Individuals and groups in Morpeth have been rewarded for their hard work and services to the community at an evening ceremony.
Morpeth Town Council presented the Civic Awards during its Annual Assembly last week to recognise their contribution.
Mayor Andrew Tebbutt handed out the honours at Morpeth Town Hall and Deputy Mayor Ron Forster read out the nomination information for the four winners, which included the following:
Jacky Beesley: ‘Jacky joined the Morpeth Chamber of Trade a few years ago and was deputy vice chair and vice chair before being elected chair in April 2016.
‘Although she has stood down as chair, she will continue to be an active member of the organisation.
‘She oversaw the chamber website’s relaunch, modernised its finances and brought new faces onto the committee, as well as helping to reform its partnership arrangements and refresh the long-standing Morpeth Fair Day.
‘Most recently, Jacky played a key part in enabling effective partnership working when a town-wide coalition was formed to oppose proposals for the County Hall site.’
Morpeth Lions Club: ‘Its work following the major town flood in 2008 partly led to the club being nominated for, and being awarded, the Queen’s Award for Voluntary Service.

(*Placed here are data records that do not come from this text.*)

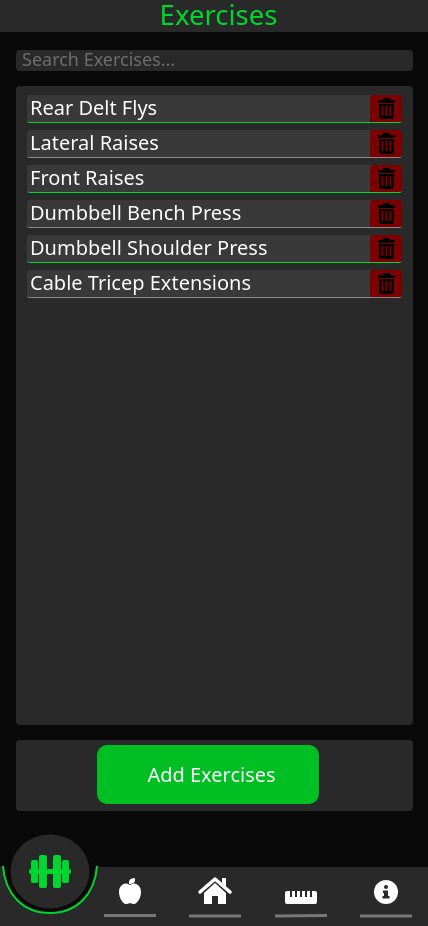
<!DOCTYPE html>
<html lang="en">
<head>
<meta charset="utf-8">
<title>Exercises</title>
<style>
:root {
  --page: #090909;
  --panel: #292929;
  --row: #393939;
  --text: #ffffff;
  --muted: #6e6e6e;
  --accent: #00d62f;
  --button: #00bf22;
  --danger: #7d0000;
  --line: #8a8a8a;
}
* { box-sizing: border-box; margin: 0; padding: 0; }
html, body { width: 428px; height: 926px; overflow: hidden; background: var(--page); }
body { color: var(--text); font-family: "Noto Sans", "Open Sans", sans-serif; }
a { color: inherit; text-decoration: none; }
svg { display: block; }
.app { position: relative; width: 428px; height: 926px; display: flex; flex-direction: column; overflow: hidden; }
.title-bar { height: 32px; background: var(--panel); padding-left: 9px; text-align: center; }
.title-bar h1 { font-size: 27.5px; font-weight: 400; line-height: 30px; color: var(--accent); }
.content { flex: 1; padding: 18px 15px 0 16px; display: flex; flex-direction: column; gap: 15px; }
.search { height: 21px; padding-left: 6px; border-radius: 4px; background: var(--panel); color: var(--muted); font-size: 18px; line-height: 19px; }
.exercise-list { height: 639px; padding: 9px 11px; border-radius: 4px; background: var(--panel); list-style: none; display: flex; flex-direction: column; gap: 7px; }
.exercise { height: 28px; display: flex; justify-content: space-between; padding-left: 3px; border-radius: 3px; background: var(--row); border-bottom: 1px solid var(--line); font-size: 20px; line-height: 26px; overflow: hidden; white-space: nowrap; }
.exercise:nth-child(odd) { border-bottom-color: var(--accent); }
.delete { width: 32px; height: 27px; background: var(--danger); border-radius: 3px 3px 0 0; }
.actions { height: 71px; padding: 5px 0 0 81px; border-radius: 4px; background: var(--panel); }
.add { display: block; width: 222px; height: 59px; padding-left: 7px; border-radius: 10px; background: var(--button); text-align: center; font-size: 20px; line-height: 59px; }
.tab-bar { position: relative; height: 59px; background: var(--panel); }
.tabs { height: 59px; padding: 0 16px 0 104px; display: flex; justify-content: space-between; }
.tab { width: 52px; }
.active-tab { position: absolute; left: 0; top: -35px; }
</style>
</head>
<body>
<svg width="0" height="0" style="position:absolute" aria-hidden="true">
  <defs>
    <symbol id="trash" viewBox="0 0 32 27">
      <path d="M13 5V3h7v2h5v3H8V5z"/>
      <path fill-rule="evenodd" d="M9 9h15v12q0 3-3 3h-9q-3 0-3-3zM11.5 11v10h2V11zM15.5 11v10h2V11zM19.5 11v10h2V11z"/>
    </symbol>
  </defs>
</svg>
<div class="app">
  <header class="title-bar"><h1>Exercises</h1></header>
  <main class="content">
    <div class="search">Search Exercises...</div>
    <ul class="exercise-list">
      <li class="exercise"><span>Rear Delt Flys</span><a class="delete" href="#" aria-label="Delete"><svg width="32" height="27"><use href="#trash"/></svg></a></li>
      <li class="exercise"><span>Lateral Raises</span><a class="delete" href="#" aria-label="Delete"><svg width="32" height="27"><use href="#trash"/></svg></a></li>
      <li class="exercise"><span>Front Raises</span><a class="delete" href="#" aria-label="Delete"><svg width="32" height="27"><use href="#trash"/></svg></a></li>
      <li class="exercise"><span>Dumbbell Bench Press</span><a class="delete" href="#" aria-label="Delete"><svg width="32" height="27"><use href="#trash"/></svg></a></li>
      <li class="exercise"><span>Dumbbell Shoulder Press</span><a class="delete" href="#" aria-label="Delete"><svg width="32" height="27"><use href="#trash"/></svg></a></li>
      <li class="exercise"><span>Cable Tricep Extensions</span><a class="delete" href="#" aria-label="Delete"><svg width="32" height="27"><use href="#trash"/></svg></a></li>
    </ul>
    <div class="actions"><a class="add" href="#">Add Exercises</a></div>
  </main>
  <nav class="tab-bar">
    <div class="tabs">
      <a class="tab" href="#" aria-label="Nutrition">
        <svg width="52" height="59" fill="#fff">
          <path d="M26 18C21 14 15 18 15 25C15 31 19 37 22 37Q24 37 26 36Q28 37 30 37C33 37 37 31 37 25C37 18 31 14 26 18z"/>
          <path d="M25 17Q24 11 31 11Q32 17 25 17z"/>
          <path d="M0 48.5H52" stroke="#777" stroke-width="3"/>
        </svg>
      </a>
      <a class="tab" href="#" aria-label="Home">
        <svg width="52" height="59" fill="#fff">
          <path d="M11 25L26 12L41 25" fill="none" stroke="#fff" stroke-width="3.5" stroke-linecap="round" stroke-linejoin="round"/>
          <path d="M33 11h4v9l-4-4z"/>
          <path d="M26 16L37 26V37H29V29H23V37H15V26z"/>
          <path d="M0 49H52" stroke="#777" stroke-width="3"/>
        </svg>
      </a>
      <a class="tab" href="#" aria-label="Measurements">
        <svg width="52" height="59" fill="#fff">
          <path d="M12 24H15V30H17V24H20V30H22V24H25V30H27V24H30V30H32V24H35V30H37V24H40Q42 24 42 26V35Q42 37 40 37H12Q10 37 10 35V26Q10 24 12 24z"/>
          <path d="M0 49L52 48.5" stroke="#777" stroke-width="3"/>
        </svg>
      </a>
      <a class="tab" href="#" aria-label="Information">
        <svg width="52" height="59" fill="#fff">
          <circle cx="26" cy="25" r="12"/>
          <circle cx="26" cy="20" r="2" fill="#292929"/>
          <path d="M23 23.5h5v5.5h1.5v2.5h-7V29H24v-3h-1z" fill="#292929"/>
          <path d="M0 49H52" stroke="#777" stroke-width="3"/>
        </svg>
      </a>
    </div>
    <a class="active-tab" href="#" aria-label="Exercises">
      <svg width="104" height="94">
        <path d="M3 34C5 62 23 81 50 81S95 62 97 34z" fill="#090909"/>
        <path d="M3 34C5 62 23 81 50 81S95 62 97 34" fill="none" stroke="#00d62f" stroke-width="2"/>
        <ellipse cx="50" cy="39.5" rx="39.5" ry="37" fill="#292929"/>
        <g fill="#00d62f">
          <rect x="29" y="37" width="42" height="5" rx="2"/>
          <rect x="31" y="28" width="7" height="23" rx="2"/>
          <rect x="39" y="23" width="8" height="33" rx="2"/>
          <rect x="53" y="23" width="8" height="33" rx="2"/>
          <rect x="62" y="28" width="7" height="23" rx="2"/>
        </g>
      </svg>
    </a>
  </nav>
</div>
</body>
</html>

‘Each year the club, which currently has 30 members, organises a series of events and collections in order to generate funds that enables the club to make donations to help charities, individuals and organisations and run activities in aid of elderly and disabled residents (Meet the Lions) and disadvantaged children (Christmas toys and gifts).
‘In addition, members regularly help other charities with their street collections.’
Lilian Nelson: ‘She and husband Gerry were among those who were flooded in 2008, but they were active in the post-flood relief work and Lilian became a member of the Red Cross to support others in need of help.
‘She is the chair of the Morpeth and Wansbeck Link of Chernobyl Children’s Lifeline that aids children effected by the radioactive fallout.
‘As well as helping to organise the visits of 10 children to Morpeth over the past few years, she was enthusiastic in seeking the involvement of local people and businesses in the area.’
Wansbeck Valley Food Bank: ‘This was established just a few years ago, but has rapidly become an essential part of Morpeth’s infrastructure, supporting an ever increasing number of people who need help to obtain basic food supplies.
‘Initially operating just one day a week, they now operate five days a week and in 2016 dispensed food valued at £62,000. From small beginnings it is now a big operation, which in itself demands administrative and management skills that are all done voluntarily.
‘The food bank owes a great deal to Sean and Linda Fugill, in particular, for their extensive efforts.’